One of the best selling sedans under the Hyundai trademark in India was Hyundai Verna and with the launch of New Verna that carried the innovative ‘Fluidic’ concept it brought an all-new class to the sedan, an icing on the cake. The fame of this Hyundai vehicle has provoked Honda Motors to launch a ‘New’ version of India’s favorite true sedan ‘City’, which has ruled the hearts since a decade.
The Hyundai Verna Fluidic design not only looks stunning but also provides ample legroom & shoulder room for the passengers. The brilliant performance and glamour of Hyundai Verna Fluidic create sensation among the car lovers. The facelift 2012 Honda City gives strong competition with its fascinating and well-organised design.
The rear appearance of Honda City reflects the fine designing job of the company, which is more attractive than the rear of Hyundai Verna Fluidic.
The interior of Hyundai Verna offers prefect sense of comfort and luxury by decent organization of premium quality upholstery and material. There is ample passenger and luggage space in the cabin along with quality air conditioning system to offer proper cooling to all occupants. A wide dashboard made-up of soft touch plastic and other handy storage compartments along with the feature-rich interiors of 2012 Honda City looks identical to the Hyundai Verna. The seating arrangement is quite comfortable with good boot space in both the sedans. So here, the comparison is even.
The Hyundai Verna Fluidic is available in both the fuel options: petrol and diesel. The 1.6 litre VTVT petrol engine variant of Verna produces a peak power of 123 bhp at 6300 rpm and maximum torque of 15.8 kgm at 4200 rpm. It offers mileage of 12-13 kmpl on urban roads and 17-18 kmpl on highways.

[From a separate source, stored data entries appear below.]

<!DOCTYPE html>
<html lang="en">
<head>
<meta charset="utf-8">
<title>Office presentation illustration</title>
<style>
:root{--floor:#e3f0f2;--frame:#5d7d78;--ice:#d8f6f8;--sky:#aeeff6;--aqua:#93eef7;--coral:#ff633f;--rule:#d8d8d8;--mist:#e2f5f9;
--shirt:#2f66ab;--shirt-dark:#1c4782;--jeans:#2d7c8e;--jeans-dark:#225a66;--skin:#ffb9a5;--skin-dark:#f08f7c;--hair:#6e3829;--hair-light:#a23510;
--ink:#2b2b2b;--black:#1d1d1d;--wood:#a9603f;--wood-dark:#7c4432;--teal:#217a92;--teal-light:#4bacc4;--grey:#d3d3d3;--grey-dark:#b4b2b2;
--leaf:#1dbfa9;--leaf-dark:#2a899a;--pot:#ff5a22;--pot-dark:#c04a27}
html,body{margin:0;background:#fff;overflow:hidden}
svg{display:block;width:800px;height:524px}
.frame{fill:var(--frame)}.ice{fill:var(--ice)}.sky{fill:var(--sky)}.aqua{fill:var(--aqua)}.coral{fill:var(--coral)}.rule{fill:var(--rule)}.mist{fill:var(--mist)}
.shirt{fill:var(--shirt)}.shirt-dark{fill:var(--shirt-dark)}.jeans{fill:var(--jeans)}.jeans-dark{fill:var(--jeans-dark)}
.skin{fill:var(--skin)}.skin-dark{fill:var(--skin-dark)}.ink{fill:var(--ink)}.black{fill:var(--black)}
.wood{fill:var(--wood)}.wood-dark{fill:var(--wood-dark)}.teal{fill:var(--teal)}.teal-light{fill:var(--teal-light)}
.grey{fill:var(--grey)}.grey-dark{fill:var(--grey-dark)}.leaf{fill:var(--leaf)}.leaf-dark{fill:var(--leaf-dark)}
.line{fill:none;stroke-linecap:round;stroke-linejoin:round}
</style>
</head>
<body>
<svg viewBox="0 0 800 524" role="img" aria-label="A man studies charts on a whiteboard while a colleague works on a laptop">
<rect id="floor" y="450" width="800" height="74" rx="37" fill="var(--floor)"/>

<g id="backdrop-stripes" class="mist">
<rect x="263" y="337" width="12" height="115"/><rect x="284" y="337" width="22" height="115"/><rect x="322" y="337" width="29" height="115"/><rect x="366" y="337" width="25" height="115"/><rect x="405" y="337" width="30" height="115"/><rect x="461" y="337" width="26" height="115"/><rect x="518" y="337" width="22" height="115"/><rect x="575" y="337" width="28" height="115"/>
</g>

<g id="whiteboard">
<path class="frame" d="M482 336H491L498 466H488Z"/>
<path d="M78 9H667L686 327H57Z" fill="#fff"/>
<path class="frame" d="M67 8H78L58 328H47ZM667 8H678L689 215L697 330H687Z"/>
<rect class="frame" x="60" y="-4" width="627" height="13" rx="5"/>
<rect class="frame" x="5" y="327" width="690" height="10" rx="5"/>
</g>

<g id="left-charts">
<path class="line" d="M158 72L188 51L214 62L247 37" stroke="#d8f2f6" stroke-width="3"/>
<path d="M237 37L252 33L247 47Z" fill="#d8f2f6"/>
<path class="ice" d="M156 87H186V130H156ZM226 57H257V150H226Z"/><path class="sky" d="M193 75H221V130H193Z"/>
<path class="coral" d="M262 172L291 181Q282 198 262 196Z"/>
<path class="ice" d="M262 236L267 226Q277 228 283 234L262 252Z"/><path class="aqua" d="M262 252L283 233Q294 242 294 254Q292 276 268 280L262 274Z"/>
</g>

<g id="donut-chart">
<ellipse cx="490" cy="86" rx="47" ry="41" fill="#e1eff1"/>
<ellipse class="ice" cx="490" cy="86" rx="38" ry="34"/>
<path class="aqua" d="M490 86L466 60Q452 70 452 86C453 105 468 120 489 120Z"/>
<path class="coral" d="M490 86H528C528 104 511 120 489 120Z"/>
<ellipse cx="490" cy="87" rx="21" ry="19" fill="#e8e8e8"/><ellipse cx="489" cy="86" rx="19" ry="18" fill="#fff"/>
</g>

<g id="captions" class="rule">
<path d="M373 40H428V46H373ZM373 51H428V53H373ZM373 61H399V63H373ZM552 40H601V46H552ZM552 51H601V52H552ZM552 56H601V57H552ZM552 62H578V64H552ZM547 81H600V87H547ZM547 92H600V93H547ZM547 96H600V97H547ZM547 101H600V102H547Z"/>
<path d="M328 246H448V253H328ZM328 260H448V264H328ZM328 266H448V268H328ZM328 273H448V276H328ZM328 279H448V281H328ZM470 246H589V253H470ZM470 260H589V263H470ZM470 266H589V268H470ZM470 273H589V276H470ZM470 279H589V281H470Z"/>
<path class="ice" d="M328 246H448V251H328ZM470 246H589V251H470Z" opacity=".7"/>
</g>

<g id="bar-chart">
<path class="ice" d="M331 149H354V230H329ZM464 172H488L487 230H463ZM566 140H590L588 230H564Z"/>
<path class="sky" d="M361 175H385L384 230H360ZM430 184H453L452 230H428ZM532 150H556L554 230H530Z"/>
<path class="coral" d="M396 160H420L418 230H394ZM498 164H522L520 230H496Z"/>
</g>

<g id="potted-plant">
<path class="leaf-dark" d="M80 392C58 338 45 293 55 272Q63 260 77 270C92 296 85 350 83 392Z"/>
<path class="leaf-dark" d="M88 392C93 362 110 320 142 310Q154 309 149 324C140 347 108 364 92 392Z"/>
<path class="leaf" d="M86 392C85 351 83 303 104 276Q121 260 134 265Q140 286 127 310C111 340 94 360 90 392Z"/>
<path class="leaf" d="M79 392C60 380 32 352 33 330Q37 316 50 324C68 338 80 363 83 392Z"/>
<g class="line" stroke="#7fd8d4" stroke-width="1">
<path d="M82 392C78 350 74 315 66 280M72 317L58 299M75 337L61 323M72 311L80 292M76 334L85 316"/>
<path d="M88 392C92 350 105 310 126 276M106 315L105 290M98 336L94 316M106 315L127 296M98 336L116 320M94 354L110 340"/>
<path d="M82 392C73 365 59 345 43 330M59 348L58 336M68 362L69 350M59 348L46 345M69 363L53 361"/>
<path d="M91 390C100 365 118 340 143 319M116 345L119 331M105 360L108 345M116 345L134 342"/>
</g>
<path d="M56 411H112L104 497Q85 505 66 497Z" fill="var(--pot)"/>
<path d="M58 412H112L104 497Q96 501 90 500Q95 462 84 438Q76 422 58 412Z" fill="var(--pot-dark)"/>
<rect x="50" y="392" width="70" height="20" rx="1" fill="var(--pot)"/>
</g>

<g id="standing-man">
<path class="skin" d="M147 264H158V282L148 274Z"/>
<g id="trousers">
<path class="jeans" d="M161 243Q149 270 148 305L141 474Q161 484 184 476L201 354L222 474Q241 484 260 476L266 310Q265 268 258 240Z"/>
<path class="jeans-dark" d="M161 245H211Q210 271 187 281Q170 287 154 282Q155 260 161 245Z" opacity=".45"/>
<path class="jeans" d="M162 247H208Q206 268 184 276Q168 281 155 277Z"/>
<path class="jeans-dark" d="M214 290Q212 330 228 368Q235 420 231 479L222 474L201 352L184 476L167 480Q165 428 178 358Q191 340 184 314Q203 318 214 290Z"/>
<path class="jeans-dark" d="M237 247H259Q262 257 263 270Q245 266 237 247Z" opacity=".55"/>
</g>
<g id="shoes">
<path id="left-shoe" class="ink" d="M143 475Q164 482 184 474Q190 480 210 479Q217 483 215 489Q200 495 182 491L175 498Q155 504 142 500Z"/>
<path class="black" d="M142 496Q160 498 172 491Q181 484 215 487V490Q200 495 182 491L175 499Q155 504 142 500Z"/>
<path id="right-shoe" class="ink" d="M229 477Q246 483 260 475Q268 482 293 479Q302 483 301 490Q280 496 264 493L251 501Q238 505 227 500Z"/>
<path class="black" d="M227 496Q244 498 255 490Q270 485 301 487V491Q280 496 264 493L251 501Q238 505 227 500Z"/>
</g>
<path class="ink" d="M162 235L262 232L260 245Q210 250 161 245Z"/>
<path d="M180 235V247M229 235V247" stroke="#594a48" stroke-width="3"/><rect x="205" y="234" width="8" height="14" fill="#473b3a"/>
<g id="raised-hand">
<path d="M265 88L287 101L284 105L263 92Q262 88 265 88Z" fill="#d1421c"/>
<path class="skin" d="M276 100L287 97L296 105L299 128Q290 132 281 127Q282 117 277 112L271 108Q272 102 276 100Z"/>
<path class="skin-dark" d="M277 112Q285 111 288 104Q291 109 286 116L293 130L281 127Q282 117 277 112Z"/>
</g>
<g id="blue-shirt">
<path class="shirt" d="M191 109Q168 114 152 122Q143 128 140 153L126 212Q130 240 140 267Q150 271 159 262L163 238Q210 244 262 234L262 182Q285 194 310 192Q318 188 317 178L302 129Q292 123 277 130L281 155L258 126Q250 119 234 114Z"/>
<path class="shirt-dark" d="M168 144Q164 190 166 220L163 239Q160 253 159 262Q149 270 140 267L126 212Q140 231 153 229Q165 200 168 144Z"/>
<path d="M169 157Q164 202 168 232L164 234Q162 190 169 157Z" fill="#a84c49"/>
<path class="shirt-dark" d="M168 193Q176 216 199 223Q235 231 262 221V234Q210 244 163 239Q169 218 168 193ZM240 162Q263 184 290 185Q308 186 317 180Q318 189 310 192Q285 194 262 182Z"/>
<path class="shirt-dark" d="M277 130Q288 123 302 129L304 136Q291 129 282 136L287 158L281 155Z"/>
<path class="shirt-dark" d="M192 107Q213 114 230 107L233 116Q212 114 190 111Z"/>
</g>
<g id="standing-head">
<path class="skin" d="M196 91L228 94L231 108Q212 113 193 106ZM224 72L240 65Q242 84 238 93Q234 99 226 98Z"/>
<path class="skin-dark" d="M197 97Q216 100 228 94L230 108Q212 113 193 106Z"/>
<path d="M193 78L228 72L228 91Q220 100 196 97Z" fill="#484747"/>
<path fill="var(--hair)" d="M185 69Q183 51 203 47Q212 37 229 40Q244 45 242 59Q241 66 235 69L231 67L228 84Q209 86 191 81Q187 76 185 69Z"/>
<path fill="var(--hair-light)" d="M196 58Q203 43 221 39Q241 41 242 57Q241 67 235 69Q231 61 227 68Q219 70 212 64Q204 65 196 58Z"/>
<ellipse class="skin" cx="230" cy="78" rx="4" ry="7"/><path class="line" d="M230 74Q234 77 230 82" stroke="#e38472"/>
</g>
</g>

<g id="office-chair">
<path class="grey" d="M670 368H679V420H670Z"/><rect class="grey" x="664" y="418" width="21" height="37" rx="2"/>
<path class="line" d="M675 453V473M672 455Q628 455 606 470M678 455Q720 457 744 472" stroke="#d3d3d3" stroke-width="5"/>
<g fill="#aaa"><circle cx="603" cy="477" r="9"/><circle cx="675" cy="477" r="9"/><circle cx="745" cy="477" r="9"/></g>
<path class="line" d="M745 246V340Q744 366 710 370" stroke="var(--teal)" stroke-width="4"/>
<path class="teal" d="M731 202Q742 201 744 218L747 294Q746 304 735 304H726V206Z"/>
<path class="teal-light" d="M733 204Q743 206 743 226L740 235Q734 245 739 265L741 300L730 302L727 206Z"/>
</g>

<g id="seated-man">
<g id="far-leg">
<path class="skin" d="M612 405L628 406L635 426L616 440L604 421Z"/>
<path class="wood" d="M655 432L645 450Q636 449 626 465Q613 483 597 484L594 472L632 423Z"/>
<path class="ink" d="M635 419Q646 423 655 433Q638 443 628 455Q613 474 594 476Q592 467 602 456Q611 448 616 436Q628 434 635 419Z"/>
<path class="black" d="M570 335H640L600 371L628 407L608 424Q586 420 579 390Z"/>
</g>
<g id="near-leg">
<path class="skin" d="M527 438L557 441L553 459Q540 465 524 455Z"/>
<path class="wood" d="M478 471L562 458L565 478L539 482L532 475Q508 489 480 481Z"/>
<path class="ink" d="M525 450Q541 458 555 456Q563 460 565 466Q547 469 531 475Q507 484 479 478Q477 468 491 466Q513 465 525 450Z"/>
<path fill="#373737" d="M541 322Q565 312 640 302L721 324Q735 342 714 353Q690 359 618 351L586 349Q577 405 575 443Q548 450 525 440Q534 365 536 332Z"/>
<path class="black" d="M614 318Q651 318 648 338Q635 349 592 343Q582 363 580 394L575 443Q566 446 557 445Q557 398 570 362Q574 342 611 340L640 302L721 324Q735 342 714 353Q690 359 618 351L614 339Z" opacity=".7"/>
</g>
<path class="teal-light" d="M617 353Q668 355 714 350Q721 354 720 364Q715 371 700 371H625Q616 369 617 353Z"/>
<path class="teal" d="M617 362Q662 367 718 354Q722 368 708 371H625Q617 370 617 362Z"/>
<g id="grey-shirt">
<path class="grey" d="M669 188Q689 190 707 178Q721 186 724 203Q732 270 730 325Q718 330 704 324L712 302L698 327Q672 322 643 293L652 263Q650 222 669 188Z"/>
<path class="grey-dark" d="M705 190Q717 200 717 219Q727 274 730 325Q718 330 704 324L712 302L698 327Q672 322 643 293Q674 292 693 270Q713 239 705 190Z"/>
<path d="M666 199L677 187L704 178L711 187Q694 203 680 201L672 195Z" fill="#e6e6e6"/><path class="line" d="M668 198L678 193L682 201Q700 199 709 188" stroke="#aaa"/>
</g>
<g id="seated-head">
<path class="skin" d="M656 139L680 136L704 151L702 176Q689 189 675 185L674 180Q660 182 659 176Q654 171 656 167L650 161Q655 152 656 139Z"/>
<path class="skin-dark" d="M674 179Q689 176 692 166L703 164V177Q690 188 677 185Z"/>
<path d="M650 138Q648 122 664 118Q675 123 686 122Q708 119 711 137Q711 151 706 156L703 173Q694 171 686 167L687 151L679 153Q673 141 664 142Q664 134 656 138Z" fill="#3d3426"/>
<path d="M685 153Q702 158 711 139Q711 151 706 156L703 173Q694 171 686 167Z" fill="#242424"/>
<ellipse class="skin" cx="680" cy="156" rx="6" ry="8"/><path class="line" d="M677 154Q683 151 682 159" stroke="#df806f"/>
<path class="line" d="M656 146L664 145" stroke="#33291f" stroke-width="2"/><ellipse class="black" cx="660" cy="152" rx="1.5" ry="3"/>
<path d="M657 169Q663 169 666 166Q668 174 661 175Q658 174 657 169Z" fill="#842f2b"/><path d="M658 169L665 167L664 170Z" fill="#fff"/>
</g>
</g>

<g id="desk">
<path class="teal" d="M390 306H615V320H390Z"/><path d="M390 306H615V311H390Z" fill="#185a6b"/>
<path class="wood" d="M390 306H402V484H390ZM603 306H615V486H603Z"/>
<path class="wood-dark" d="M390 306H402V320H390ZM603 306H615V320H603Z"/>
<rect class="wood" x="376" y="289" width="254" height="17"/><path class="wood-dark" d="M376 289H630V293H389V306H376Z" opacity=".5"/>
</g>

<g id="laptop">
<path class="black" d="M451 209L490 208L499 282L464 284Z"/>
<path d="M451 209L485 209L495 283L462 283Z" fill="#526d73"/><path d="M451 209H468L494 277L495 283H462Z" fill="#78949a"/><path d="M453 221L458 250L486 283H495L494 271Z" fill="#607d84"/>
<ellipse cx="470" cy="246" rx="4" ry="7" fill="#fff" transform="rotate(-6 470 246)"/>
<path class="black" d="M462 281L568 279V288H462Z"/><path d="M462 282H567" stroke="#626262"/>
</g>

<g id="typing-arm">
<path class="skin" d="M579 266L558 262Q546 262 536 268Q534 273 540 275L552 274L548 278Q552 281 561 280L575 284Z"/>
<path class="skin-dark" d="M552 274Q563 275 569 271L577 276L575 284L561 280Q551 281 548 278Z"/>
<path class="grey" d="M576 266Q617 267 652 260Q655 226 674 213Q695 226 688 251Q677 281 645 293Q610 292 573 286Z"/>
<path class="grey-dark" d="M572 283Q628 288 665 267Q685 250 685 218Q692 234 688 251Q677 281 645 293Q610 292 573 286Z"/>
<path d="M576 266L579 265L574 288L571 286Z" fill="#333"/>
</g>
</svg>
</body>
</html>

Whereas, its 1.6 litre VGT diesel engine churns out the best power of 128 bhp at 4000 rpm and maximum torque of 26.50 kgm at 1900-2750 rpm. The diesel variant of Hyundai Verna performs well in city as well as on highways with mileage of 17-18 kmpl and 21-22 kmpl respectively.
The champion sedan new 2012 Honda City comes boosted with 1.5 litre, i-VTEC 16 valves, 4-cylinder petrol engine that delivers maximum power of 118 PS at 6600 rpm and torque of 146 Nm at 4800 rpm. The hidden talent of Honda City comes in light, when you take its ride on an open road, as it delivers no less performance against heavier 1.6L petrol motor of Verna.
The pick-up, acceleration and mileage (13-14 kmpl in city and 17-18 kmpl on highways) are far better than its previous version. But, Hyundai Verna Fluidic remains a small step ahead than the Honda City when it comes to the power and overall performance. Also, the absence of diesel mill is felt in Honda Motors line up.
In terms of handling and safety, the 2012 Honda City and Hyundai Verna have head-to-head that come equipped with plenty of convenience and advanced safety features.
The futuristic Hyundai Verna has got Power Windows and Automatic Climate Control along with Anti Lock Brake System (ABS) with Electronic Brake-force Distribution (EBD), Child Lock System, Central Locking, and airbags as safety features. While, the new Honda City features Anti Lock Brake System (ABS), Central Locking, Airbags, Integrated Antenna, Power Window, Power Steering, Multi functioning Steering Wheel, Keyless Entry, Remote Fuel lid opener, Seat lumber support, Tilt steering wheel, Remote trunk opener, Engine immobilizer along with Smart Electric Sun roof and many more.
The Hyundai Verna Fluidic is available within the price range of Rs.6, 99, 655 to Rs.10, 89, 997. On the other hand, the 2012 City is priced very competitively at Rs.6, 99, 000 for the base corporate variant and goes up to Rs.10, 22, 500 for the high end.
Although, the prices more or less are the same now it’s all about the taste and choice of yours. If one needs a large sized glamorous looking sedan that has lines flowing around every corner of its body, he/she can opt for the Fluidic Verna. While all the features of the big sedan can also be found in a compact sedan like New Honda City, which is polished with professional looks, also bigger is better- does not go well always.